» TASK ITEM: Output the entries below unchanged, except for the pictures.

Extracted records
—————
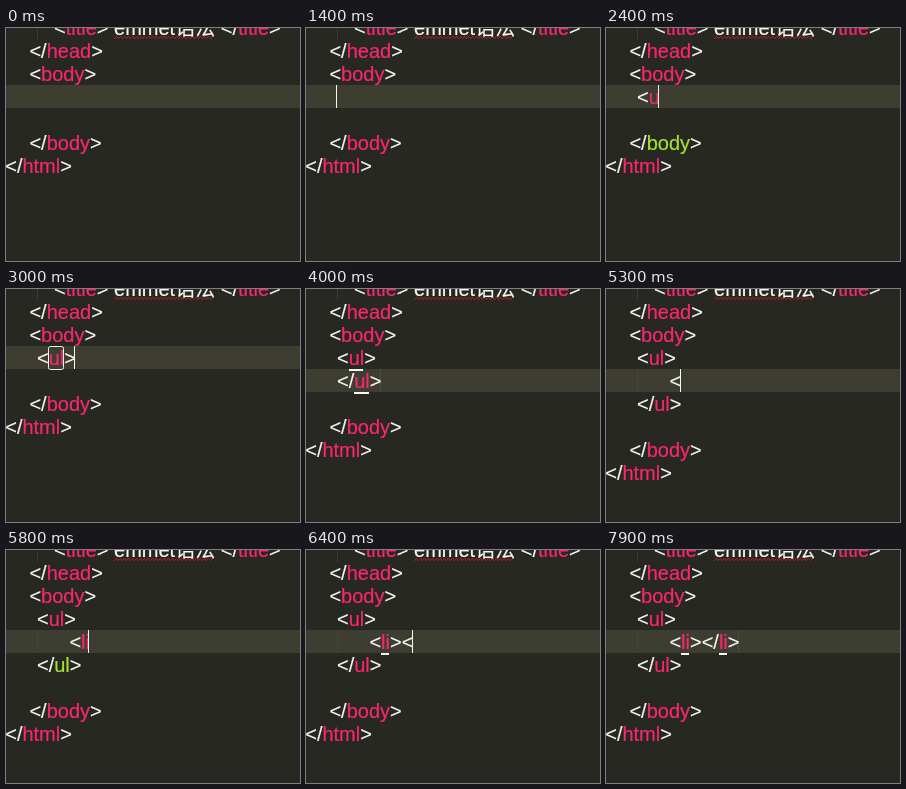
An HTML page for the animation above (8 s loop, 294 px wide and 233 px high).

```html
<!DOCTYPE html>
<html lang="en">
<head>
<meta charset="utf-8">
<title>Typing a list in an editor</title>
<style>
  html, body { margin: 0; width: 100%; height: 100%; overflow: hidden; background: #272822; }
  svg { display: block; width: 294px; height: 233px; }
  text {
    font: 20px "Liberation Sans", Arial, "Noto Sans CJK SC", "Noto Sans CJK", sans-serif;
    fill: #f8f8f2; stroke: #f8f8f2; stroke-width: 0.2; white-space: pre;
  }
  .tag { fill: #f92672; stroke: #f92672; }
  .attr { fill: #a6e22e; stroke: #a6e22e; }
</style>
</head>
<body>
<svg id="stage" viewBox="0 0 294 233"></svg>
<script>
const LOOP = 8000, ROW = 23, TOP = 57;
const OUTER = -1.8, INNER = 22.4, LIST = 30, ITEM = 62.4;
const stage = document.getElementById('stage');
const pen = document.createElement('canvas').getContext('2d');
pen.font = '20px "Liberation Sans", Arial, sans-serif';
const width = s => pen.measureText(s).width;

// Each step changes part of the state: lines [x, text], active line, caret opacity, marked tags.
const ul = [LIST, '<ul>'], end = [LIST, '</ul>'];
const item = text => [ul, [ITEM, text], end];
const DIM = 0.08;
const steps = [
  [0, { lines: [[OUTER, '']], active: 0, caret: 0, under: [], box: false, open: false }],
  [1400, { lines: [[LIST, '']], caret: 1 }],
  [1800, { caret: DIM }],
  [1900, { caret: 0 }],
  [2200, { lines: [[LIST, '<']], caret: 1 }],
  [2400, { lines: [[LIST, '<u']], open: true }],
  [2600, { lines: [[LIST, '<ul']] }],
  [2900, { lines: [ul], open: false }],
  [3000, { box: true }],
  [3100, { lines: [ul, [LIST, '']], active: 1 }],
  [3400, { lines: [ul, [LIST, '<']] }],
  [3500, { lines: [ul, end] }],
  [3900, { caret: DIM, under: [0, 1], box: false }],
  [4100, { active: 0, caret: 1 }],
  [4400, { lines: [ul, [LIST, ''], end], active: 1, under: [0, 2] }],
  [4700, { lines: item('') }],
  [4900, { under: [] }],
  [5100, { caret: DIM }],
  [5200, { caret: 0 }],
  [5300, { lines: item('<'), caret: 1 }],
  [5500, { lines: item('<l'), open: true }],
  [5800, { lines: item('<li') }],
  [6000, { lines: item('<li>'), open: false }],
  [6200, { under: [1] }],
  [6400, { lines: item('<li><') }],
  [6500, { lines: item('<li></li>') }],
  [6700, { under: [1, 1.5] }],   // .5 marks the closing tag on the line
  [6900, { caret: DIM }],
  [7000, { caret: 0 }],
  [7400, { caret: DIM }],
  [7500, { caret: 1 }],
  [7900, { caret: DIM }]
];

const rect = (x, y, w, h, extra) => `<rect x="${x}" y="${y}" width="${w}" height="${h}" ${extra}/>`;
const guide = (y, h) => `<path d="M31.5 ${y}v${h}" stroke="#4a4a42" stroke-dasharray="1 1"/>`;

function line(x, row, text, kind = 'tag') {
  const body = text.replace(/(<\/?)(\w*)|>/g, (all, bracket, name) => bracket
    ? bracket.replace('<', '&lt;') + (name ? `<tspan class="${kind}">${name}</tspan>` : '')
    : '&gt;');
  return `<text x="${x + 1}" y="${TOP + 19 + row * ROW}">${body}</text>`;
}

// Left and right edge of the nth tag name on a line
function nameSpan([x, text], nth) {
  const m = [...text.matchAll(/(<\/?)(\w+)/g)][nth];
  const left = x + width(text.slice(0, m.index) + m[1]);
  return [Math.round(left) + 1, Math.round(left + width(m[2]))];
}

function squiggle() {
  const dots = (x, y) => `<path d="M${x} ${y}H207" stroke="#b81c1c" stroke-dasharray="1 3"/>`;
  return dots(108, 10.5) + dots(109, 9.5) + dots(110, 8.5) + dots(111, 9.5);
}

function draw(s) {
  const last = s.lines.length + 1;
  const kindOf = i => s.open && i === s.active + 1 ? 'attr' : 'tag';
  let out = rect(0, TOP + s.active * ROW, 294, ROW, 'fill="#3e3d32"') + guide(0, 11) + squiggle();
  out += line(47, -3, '<title> emmet语法 </title>') + line(INNER, -2, '</head>') + line(INNER, -1, '<body>');
  s.lines.forEach(([x, text], i) => {
    if (x === ITEM) out += guide(TOP + i * ROW, ROW);
    out += line(x, i, text, kindOf(i));
  });
  out += line(INNER, last, '</body>', s.open && s.lines.length === 1 ? 'attr' : 'tag');
  out += line(OUTER, last + 1, '</html>');

  for (const mark of s.under) {
    const i = Math.floor(mark);
    const [a, b] = nameSpan(s.lines[i], mark > i ? 1 : 0);
    out += rect(a, TOP + (i + 1) * ROW, b - a, 2, 'fill="#f8f8f2"');
  }
  if (s.box) {
    const [a, b] = nameSpan(s.lines[0], 0);
    out += rect(a - 0.5, TOP + 0.5, b - a + 1, ROW, 'rx="2" fill="none" stroke="#f8f8f2"');
  }
  const [x, text] = s.lines[s.active];
  out += rect(Math.floor(x + width(text)), TOP + s.active * ROW, 1, ROW, `fill="#f8f8f2" opacity="${s.caret}"`);
  stage.innerHTML = out;
}

let shown = -1;
function tick() {
  const t = performance.now() % LOOP;
  const past = steps.filter(([at]) => at <= t);
  if (past.length !== shown) {
    shown = past.length;
    draw(Object.assign({}, ...past.map(([, change]) => change)));
  }
  requestAnimationFrame(tick);
}
tick();
</script>
</body>
</html>
```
—————
» WRITTEN ANSWER:
An HTML page for the animation above (8 s loop, 294 px wide and 233 px high).

```html
<!DOCTYPE html>
<html lang="en">
<head>
<meta charset="utf-8">
<title>Typing a list in an editor</title>
<style>
  html, body { margin: 0; width: 100%; height: 100%; overflow: hidden; background: #272822; }
  svg { display: block; width: 294px; height: 233px; }
  text {
    font: 20px "Liberation Sans", Arial, "Noto Sans CJK SC", "Noto Sans CJK", sans-serif;
    fill: #f8f8f2; stroke: #f8f8f2; stroke-width: 0.2; white-space: pre;
  }
  .tag { fill: #f92672; stroke: #f92672; }
  .attr { fill: #a6e22e; stroke: #a6e22e; }
</style>
</head>
<body>
<svg id="stage" viewBox="0 0 294 233"></svg>
<script>
const LOOP = 8000, ROW = 23, TOP = 57;
const OUTER = -1.8, INNER = 22.4, LIST = 30, ITEM = 62.4;
const stage = document.getElementById('stage');
const pen = document.createElement('canvas').getContext('2d');
pen.font = '20px "Liberation Sans", Arial, sans-serif';
const width = s => pen.measureText(s).width;

// Each step changes part of the state: lines [x, text], active line, caret opacity, marked tags.
const ul = [LIST, '<ul>'], end = [LIST, '</ul>'];
const item = text => [ul, [ITEM, text], end];
const DIM = 0.08;
const steps = [
  [0, { lines: [[OUTER, '']], active: 0, caret: 0, under: [], box: false, open: false }],
  [1400, { lines: [[LIST, '']], caret: 1 }],
  [1800, { caret: DIM }],
  [1900, { caret: 0 }],
  [2200, { lines: [[LIST, '<']], caret: 1 }],
  [2400, { lines: [[LIST, '<u']], open: true }],
  [2600, { lines: [[LIST, '<ul']] }],
  [2900, { lines: [ul], open: false }],
  [3000, { box: true }],
  [3100, { lines: [ul, [LIST, '']], active: 1 }],
  [3400, { lines: [ul, [LIST, '<']] }],
  [3500, { lines: [ul, end] }],
  [3900, { caret: DIM, under: [0, 1], box: false }],
  [4100, { active: 0, caret: 1 }],
  [4400, { lines: [ul, [LIST, ''], end], active: 1, under: [0, 2] }],
  [4700, { lines: item('') }],
  [4900, { under: [] }],
  [5100, { caret: DIM }],
  [5200, { caret: 0 }],
  [5300, { lines: item('<'), caret: 1 }],
  [5500, { lines: item('<l'), open: true }],
  [5800, { lines: item('<li') }],
  [6000, { lines: item('<li>'), open: false }],
  [6200, { under: [1] }],
  [6400, { lines: item('<li><') }],
  [6500, { lines: item('<li></li>') }],
  [6700, { under: [1, 1.5] }],   // .5 marks the closing tag on the line
  [6900, { caret: DIM }],
  [7000, { caret: 0 }],
  [7400, { caret: DIM }],
  [7500, { caret: 1 }],
  [7900, { caret: DIM }]
];

const rect = (x, y, w, h, extra) => `<rect x="${x}" y="${y}" width="${w}" height="${h}" ${extra}/>`;
const guide = (y, h) => `<path d="M31.5 ${y}v${h}" stroke="#4a4a42" stroke-dasharray="1 1"/>`;

function line(x, row, text, kind = 'tag') {
  const body = text.replace(/(<\/?)(\w*)|>/g, (all, bracket, name) => bracket
    ? bracket.replace('<', '&lt;') + (name ? `<tspan class="${kind}">${name}</tspan>` : '')
    : '&gt;');
  return `<text x="${x + 1}" y="${TOP + 19 + row * ROW}">${body}</text>`;
}

// Left and right edge of the nth tag name on a line
function nameSpan([x, text], nth) {
  const m = [...text.matchAll(/(<\/?)(\w+)/g)][nth];
  const left = x + width(text.slice(0, m.index) + m[1]);
  return [Math.round(left) + 1, Math.round(left + width(m[2]))];
}

function squiggle() {
  const dots = (x, y) => `<path d="M${x} ${y}H207" stroke="#b81c1c" stroke-dasharray="1 3"/>`;
  return dots(108, 10.5) + dots(109, 9.5) + dots(110, 8.5) + dots(111, 9.5);
}

function draw(s) {
  const last = s.lines.length + 1;
  const kindOf = i => s.open && i === s.active + 1 ? 'attr' : 'tag';
  let out = rect(0, TOP + s.active * ROW, 294, ROW, 'fill="#3e3d32"') + guide(0, 11) + squiggle();
  out += line(47, -3, '<title> emmet语法 </title>') + line(INNER, -2, '</head>') + line(INNER, -1, '<body>');
  s.lines.forEach(([x, text], i) => {
    if (x === ITEM) out += guide(TOP + i * ROW, ROW);
    out += line(x, i, text, kindOf(i));
  });
  out += line(INNER, last, '</body>', s.open && s.lines.length === 1 ? 'attr' : 'tag');
  out += line(OUTER, last + 1, '</html>');

  for (const mark of s.under) {
    const i = Math.floor(mark);
    const [a, b] = nameSpan(s.lines[i], mark > i ? 1 : 0);
    out += rect(a, TOP + (i + 1) * ROW, b - a, 2, 'fill="#f8f8f2"');
  }
  if (s.box) {
    const [a, b] = nameSpan(s.lines[0], 0);
    out += rect(a - 0.5, TOP + 0.5, b - a + 1, ROW, 'rx="2" fill="none" stroke="#f8f8f2"');
  }
  const [x, text] = s.lines[s.active];
  out += rect(Math.floor(x + width(text)), TOP + s.active * ROW, 1, ROW, `fill="#f8f8f2" opacity="${s.caret}"`);
  stage.innerHTML = out;
}

let shown = -1;
function tick() {
  const t = performance.now() % LOOP;
  const past = steps.filter(([at]) => at <= t);
  if (past.length !== shown) {
    shown = past.length;
    draw(Object.assign({}, ...past.map(([, change]) => change)));
  }
  requestAnimationFrame(tick);
}
tick();
</script>
</body>
</html>
```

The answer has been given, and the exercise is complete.